"While Apple's review process can seem restrictive and arbitrary in some cases — it is one of the most stringent in the industry — it also actually helps keep users secure,” Deraison said.

“If Apple were mandated to allow third-party app stores to exist, the likelihood of malware-ridden apps would be high, as we've seen on platforms with multiple stores. That level of autonomy is definitely not in the customers' best interest."

Apple did not respond to request for comment for this story, but the company put out a statement following the Supreme Court’s ruling defending its App Store practices and denying that it ran a monopoly.

"We’re proud to have created the safest, most secure and trusted platform for customers and a great business opportunity for all developers around the world,” the company said.

The high-profile fight over its App Store has pit Apple against developers and consumers over the company's 30 percent commission on apps sold.

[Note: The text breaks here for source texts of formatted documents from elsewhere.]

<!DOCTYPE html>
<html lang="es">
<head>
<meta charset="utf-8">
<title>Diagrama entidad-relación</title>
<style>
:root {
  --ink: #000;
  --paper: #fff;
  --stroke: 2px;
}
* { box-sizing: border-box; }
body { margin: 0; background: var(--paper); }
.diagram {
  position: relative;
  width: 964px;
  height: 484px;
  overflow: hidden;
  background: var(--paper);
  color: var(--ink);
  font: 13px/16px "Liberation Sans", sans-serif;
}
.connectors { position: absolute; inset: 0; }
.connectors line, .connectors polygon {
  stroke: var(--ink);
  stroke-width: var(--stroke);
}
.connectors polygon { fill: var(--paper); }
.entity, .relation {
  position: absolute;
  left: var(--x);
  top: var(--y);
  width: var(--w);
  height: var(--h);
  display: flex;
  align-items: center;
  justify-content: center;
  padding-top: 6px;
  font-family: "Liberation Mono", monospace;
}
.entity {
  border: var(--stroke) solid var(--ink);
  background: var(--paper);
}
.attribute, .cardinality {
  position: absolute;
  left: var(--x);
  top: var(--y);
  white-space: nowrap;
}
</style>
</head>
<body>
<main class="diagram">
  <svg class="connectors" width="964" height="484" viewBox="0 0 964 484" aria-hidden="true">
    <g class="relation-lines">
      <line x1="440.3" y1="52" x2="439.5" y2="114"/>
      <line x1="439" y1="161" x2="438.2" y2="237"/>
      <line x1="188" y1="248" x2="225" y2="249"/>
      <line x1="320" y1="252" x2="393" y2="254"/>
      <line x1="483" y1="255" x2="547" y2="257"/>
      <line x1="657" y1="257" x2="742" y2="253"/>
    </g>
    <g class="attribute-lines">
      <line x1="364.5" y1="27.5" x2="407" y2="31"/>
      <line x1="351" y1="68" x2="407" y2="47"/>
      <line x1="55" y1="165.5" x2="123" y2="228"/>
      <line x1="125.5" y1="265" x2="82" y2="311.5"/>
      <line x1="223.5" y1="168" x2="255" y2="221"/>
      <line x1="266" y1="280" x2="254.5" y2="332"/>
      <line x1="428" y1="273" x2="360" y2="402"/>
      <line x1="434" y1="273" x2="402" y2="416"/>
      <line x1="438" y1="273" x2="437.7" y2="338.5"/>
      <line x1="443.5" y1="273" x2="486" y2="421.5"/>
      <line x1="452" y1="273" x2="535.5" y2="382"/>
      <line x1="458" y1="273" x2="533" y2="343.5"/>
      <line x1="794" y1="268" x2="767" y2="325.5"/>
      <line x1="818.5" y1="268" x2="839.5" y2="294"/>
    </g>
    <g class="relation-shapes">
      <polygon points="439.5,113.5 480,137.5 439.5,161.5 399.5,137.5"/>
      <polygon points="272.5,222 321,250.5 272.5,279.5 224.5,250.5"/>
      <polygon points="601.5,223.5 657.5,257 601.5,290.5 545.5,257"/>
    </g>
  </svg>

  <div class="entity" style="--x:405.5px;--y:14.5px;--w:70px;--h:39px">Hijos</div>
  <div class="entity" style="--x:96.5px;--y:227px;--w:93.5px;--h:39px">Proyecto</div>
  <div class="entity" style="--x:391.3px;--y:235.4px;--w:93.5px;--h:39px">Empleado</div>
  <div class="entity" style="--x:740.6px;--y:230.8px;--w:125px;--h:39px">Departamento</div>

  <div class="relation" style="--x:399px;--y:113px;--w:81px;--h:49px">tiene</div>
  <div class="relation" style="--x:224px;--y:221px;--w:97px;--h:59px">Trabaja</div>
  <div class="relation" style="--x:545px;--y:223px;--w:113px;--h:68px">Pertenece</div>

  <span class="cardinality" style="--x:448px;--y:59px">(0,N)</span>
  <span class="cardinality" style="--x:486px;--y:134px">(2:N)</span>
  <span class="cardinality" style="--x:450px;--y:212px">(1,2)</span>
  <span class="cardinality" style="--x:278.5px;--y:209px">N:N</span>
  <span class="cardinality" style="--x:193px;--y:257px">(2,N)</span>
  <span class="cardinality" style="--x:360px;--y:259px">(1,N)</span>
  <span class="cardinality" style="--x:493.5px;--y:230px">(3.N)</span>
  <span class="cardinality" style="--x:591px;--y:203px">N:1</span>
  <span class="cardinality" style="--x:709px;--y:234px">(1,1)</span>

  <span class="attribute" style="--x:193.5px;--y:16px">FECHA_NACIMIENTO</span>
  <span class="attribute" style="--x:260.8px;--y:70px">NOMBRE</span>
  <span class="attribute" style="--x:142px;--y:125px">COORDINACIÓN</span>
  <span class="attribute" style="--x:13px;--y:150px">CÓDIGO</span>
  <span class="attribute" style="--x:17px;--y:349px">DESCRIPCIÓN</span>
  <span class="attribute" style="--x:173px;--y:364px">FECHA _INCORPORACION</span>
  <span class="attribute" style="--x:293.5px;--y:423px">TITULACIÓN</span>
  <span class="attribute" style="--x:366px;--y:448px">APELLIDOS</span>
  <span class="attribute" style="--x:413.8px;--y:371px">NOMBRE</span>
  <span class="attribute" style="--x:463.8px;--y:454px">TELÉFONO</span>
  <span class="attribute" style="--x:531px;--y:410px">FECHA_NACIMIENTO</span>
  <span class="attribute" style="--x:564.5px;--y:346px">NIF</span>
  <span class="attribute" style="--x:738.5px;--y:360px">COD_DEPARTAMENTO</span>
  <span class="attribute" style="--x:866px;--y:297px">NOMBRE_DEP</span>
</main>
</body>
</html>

But the unintended cyber consequences have received little attention.

JT Keating, the vice president of product strategy at mobile security company Zimperium, compared the Supreme Court’s ruling to a “Rubik’s cube,” with consumer choice on one side and security of the apps on the other.

Keating noted that Apple has prevented many malware infections on its devices by vetting both the developers of an app and the app itself, while Google only investigates the security of the apps.

“On Android, there has always been an open ecosystem, it’s been very easy to get to third-party app stores,” Keating said. “The vast majority of the malware comes from these uncontrolled app stores ... if Apple is forced to open up the ability for people to go any place they want, it will most likely mirror the results we have on the Android side.”

Keating estimated that based on research done by Zimperium, around 4 percent of Android devices are currently infected with malware.

Jeff Greene, the vice president of cybersecurity global affairs at cyber group Symantec, agreed with the lack of app security on Android devices, and the potential for higher rates of malware infections on iOS devices if Apple loses the case.

“The Google Play Store is fairly well curated, but even there you see more, whether it’s a truly malicious app, you see more of that than in the Apple store,” Greene told The Hill. “Having a well curated App Store has been effective at maintaining a fairly high security level.”

In a report published in 2017, Symantec found that Android devices surpassed iOS devices in terms of mobile vulnerabilities reported. However, the report also noted that the amount of malware attacks on mobile devices overall had increased.

Should Apple be forced to allow their users to download apps from third parties, cyber experts said there are options to ensure the security of users’ devices.

But that would also mean Apple taking new precautions.

“The biggest thing they are going to have to do is make sure that there are no vulnerabilities,” Greene said. “They need to make sure their operating system is as secure as possible, and there are security tools available for iOS devices.”

Google currently uses its “Play Protect” service to secure more than 2 billion users daily. The program, which is a built-in malware protection service for Android devices, is described by Google as “always improving in real time” through machine learning algorithms.

Keating praised this system and said Apple should look at coming up with something similar.

“They are going to have to come up with some more systematic approaches to evaluate their entire ecosystem, similar to what Google is doing,” Keating said.

“They have a proactive service of vetting apps," Keating added.

"Apple will have to cast a wider net in terms of their ability to do that.”